*** Data records Section Begins ***

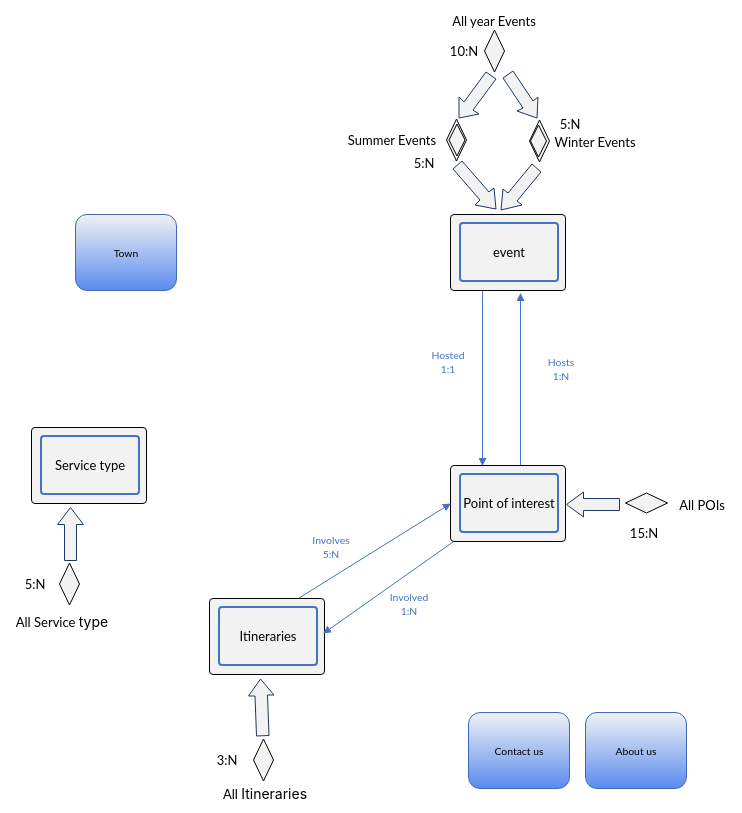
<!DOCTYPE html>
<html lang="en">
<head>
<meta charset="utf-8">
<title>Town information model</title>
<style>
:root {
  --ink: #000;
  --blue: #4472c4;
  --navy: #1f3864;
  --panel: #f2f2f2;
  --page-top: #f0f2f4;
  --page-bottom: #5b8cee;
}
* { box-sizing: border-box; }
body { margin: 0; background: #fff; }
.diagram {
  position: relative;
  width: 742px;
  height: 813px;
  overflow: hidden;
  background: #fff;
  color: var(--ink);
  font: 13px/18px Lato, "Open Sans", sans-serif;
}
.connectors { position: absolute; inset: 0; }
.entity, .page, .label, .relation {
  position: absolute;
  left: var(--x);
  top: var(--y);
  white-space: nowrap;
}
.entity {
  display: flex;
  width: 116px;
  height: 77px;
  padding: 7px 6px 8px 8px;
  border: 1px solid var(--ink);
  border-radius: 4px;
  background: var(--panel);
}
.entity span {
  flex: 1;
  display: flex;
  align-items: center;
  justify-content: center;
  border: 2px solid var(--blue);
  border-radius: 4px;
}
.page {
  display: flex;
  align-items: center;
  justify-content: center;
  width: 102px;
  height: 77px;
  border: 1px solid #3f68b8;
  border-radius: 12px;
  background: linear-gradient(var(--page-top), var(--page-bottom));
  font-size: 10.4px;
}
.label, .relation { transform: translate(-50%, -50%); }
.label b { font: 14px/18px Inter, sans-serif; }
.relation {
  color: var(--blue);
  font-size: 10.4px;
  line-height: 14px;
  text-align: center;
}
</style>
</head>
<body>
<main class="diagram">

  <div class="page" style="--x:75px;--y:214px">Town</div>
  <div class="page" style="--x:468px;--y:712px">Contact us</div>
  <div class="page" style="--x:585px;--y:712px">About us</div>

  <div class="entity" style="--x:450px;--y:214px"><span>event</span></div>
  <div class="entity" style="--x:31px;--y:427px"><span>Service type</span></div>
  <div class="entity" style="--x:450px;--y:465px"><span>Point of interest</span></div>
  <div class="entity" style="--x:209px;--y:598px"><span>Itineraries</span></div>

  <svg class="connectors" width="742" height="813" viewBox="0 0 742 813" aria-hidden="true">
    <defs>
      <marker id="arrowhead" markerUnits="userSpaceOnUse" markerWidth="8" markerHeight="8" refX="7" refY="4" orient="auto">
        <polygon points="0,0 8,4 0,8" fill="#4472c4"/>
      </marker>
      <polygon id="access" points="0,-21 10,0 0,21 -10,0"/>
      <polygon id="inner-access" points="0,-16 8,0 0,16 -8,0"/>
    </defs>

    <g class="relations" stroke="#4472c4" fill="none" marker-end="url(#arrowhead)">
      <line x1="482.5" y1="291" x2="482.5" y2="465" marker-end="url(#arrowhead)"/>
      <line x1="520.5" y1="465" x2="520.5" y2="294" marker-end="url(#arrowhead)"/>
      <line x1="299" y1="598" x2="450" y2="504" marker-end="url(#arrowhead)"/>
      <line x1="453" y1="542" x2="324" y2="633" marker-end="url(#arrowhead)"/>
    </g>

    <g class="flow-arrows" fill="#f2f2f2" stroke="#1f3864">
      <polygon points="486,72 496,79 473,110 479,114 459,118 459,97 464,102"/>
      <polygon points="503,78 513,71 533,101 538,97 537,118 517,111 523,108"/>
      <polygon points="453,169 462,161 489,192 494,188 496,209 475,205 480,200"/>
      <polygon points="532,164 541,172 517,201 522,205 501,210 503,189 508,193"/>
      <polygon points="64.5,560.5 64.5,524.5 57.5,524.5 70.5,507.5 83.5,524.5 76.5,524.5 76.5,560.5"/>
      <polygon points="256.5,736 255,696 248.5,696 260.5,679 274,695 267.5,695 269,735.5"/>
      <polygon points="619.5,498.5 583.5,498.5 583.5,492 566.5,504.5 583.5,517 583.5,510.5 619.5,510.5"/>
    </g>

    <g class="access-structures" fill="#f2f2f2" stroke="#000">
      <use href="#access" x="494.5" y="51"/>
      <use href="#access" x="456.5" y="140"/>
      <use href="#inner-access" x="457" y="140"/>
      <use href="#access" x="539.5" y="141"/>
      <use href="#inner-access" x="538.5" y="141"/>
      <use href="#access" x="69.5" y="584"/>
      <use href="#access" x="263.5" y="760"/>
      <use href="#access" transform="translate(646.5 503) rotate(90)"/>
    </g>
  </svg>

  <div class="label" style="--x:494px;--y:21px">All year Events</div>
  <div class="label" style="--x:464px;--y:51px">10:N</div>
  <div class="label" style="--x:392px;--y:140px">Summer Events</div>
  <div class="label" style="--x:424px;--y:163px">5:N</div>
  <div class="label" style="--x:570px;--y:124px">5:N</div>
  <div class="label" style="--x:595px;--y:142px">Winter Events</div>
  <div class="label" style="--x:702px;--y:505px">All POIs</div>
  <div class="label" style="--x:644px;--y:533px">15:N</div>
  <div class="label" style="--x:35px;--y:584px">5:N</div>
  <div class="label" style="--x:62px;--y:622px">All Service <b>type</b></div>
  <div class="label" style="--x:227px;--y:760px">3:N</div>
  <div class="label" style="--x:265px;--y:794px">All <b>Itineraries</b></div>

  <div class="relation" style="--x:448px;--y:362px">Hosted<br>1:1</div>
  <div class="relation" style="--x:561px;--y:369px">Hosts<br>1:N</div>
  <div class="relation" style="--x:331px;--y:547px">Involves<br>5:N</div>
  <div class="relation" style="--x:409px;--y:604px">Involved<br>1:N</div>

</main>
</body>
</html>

*** Data records Section Ends ***
*** Data records Section Begins ***

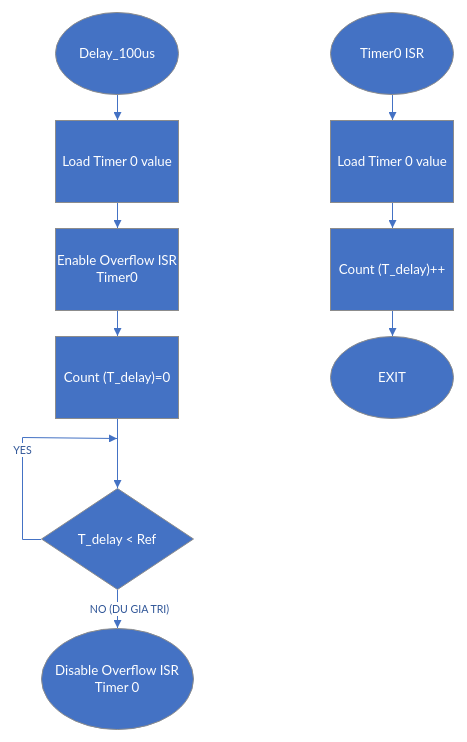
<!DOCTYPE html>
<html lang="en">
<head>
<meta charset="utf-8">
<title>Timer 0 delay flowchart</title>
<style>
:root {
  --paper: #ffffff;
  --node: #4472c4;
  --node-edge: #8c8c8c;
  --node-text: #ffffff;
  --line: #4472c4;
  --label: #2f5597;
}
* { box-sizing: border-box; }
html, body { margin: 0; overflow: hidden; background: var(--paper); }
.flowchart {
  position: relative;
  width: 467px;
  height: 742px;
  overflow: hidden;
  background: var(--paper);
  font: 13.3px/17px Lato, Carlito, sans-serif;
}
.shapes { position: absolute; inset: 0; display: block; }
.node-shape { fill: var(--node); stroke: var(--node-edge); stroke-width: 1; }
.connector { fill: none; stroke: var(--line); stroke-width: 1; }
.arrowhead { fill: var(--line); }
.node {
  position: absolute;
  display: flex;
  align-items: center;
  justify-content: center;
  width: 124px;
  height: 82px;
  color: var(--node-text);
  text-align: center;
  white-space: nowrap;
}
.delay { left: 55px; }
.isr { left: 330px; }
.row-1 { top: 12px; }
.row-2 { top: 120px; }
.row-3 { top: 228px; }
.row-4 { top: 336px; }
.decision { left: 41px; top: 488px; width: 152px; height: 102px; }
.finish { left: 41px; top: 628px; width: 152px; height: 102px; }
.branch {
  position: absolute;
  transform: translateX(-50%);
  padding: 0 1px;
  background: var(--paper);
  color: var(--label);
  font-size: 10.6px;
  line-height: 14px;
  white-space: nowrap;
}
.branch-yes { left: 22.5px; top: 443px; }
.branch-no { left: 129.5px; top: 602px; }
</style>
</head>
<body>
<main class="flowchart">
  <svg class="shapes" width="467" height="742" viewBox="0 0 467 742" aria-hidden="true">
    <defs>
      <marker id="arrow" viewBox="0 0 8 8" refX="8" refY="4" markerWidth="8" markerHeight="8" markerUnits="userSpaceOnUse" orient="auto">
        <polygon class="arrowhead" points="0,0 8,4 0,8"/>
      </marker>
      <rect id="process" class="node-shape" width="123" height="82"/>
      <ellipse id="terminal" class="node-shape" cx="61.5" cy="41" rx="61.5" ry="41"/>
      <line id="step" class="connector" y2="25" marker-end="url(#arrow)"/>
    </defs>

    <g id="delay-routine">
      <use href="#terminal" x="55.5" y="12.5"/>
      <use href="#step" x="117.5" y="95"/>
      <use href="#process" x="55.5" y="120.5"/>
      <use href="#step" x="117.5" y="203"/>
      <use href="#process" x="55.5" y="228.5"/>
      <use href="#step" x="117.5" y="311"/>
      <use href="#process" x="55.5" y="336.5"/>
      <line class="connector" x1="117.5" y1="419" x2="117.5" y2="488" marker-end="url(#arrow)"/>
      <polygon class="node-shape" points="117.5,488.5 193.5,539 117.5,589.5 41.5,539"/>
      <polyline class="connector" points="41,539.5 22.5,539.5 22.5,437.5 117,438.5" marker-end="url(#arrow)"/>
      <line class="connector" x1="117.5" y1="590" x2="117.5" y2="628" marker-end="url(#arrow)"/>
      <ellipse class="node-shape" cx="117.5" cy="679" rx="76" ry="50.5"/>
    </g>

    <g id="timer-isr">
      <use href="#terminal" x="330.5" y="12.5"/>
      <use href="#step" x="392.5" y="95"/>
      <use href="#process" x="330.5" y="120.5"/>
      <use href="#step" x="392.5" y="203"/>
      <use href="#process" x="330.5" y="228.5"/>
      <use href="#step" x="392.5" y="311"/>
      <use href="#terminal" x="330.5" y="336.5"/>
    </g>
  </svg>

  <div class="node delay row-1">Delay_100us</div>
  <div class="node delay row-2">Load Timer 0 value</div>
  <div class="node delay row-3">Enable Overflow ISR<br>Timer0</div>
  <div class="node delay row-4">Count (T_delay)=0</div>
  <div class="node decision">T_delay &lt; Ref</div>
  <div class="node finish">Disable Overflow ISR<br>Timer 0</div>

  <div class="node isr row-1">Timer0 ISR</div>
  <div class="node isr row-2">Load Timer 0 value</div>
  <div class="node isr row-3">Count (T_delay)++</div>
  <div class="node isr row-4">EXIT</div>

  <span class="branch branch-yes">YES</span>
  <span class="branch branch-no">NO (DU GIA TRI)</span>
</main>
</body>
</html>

*** Data records Section Ends ***

# Required work
Across the records above, show each line containing the word "polygon".

# Expected answer
        <polygon points="0,0 8,4 0,8" fill="#4472c4"/>
      <polygon id="access" points="0,-21 10,0 0,21 -10,0"/>
      <polygon id="inner-access" points="0,-16 8,0 0,16 -8,0"/>
      <polygon points="486,72 496,79 473,110 479,114 459,118 459,97 464,102"/>
      <polygon points="503,78 513,71 533,101 538,97 537,118 517,111 523,108"/>
      <polygon points="453,169 462,161 489,192 494,188 496,209 475,205 480,200"/>
      <polygon points="532,164 541,172 517,201 522,205 501,210 503,189 508,193"/>
      <polygon points="64.5,560.5 64.5,524.5 57.5,524.5 70.5,507.5 83.5,524.5 76.5,524.5 76.5,560.5"/>
      <polygon points="256.5,736 255,696 248.5,696 260.5,679 274,695 267.5,695 269,735.5"/>
      <polygon points="619.5,498.5 583.5,498.5 583.5,492 566.5,504.5 583.5,517 583.5,510.5 619.5,510.5"/>
        <polygon class="arrowhead" points="0,0 8,4 0,8"/>
      <polygon class="node-shape" points="117.5,488.5 193.5,539 117.5,589.5 41.5,539"/>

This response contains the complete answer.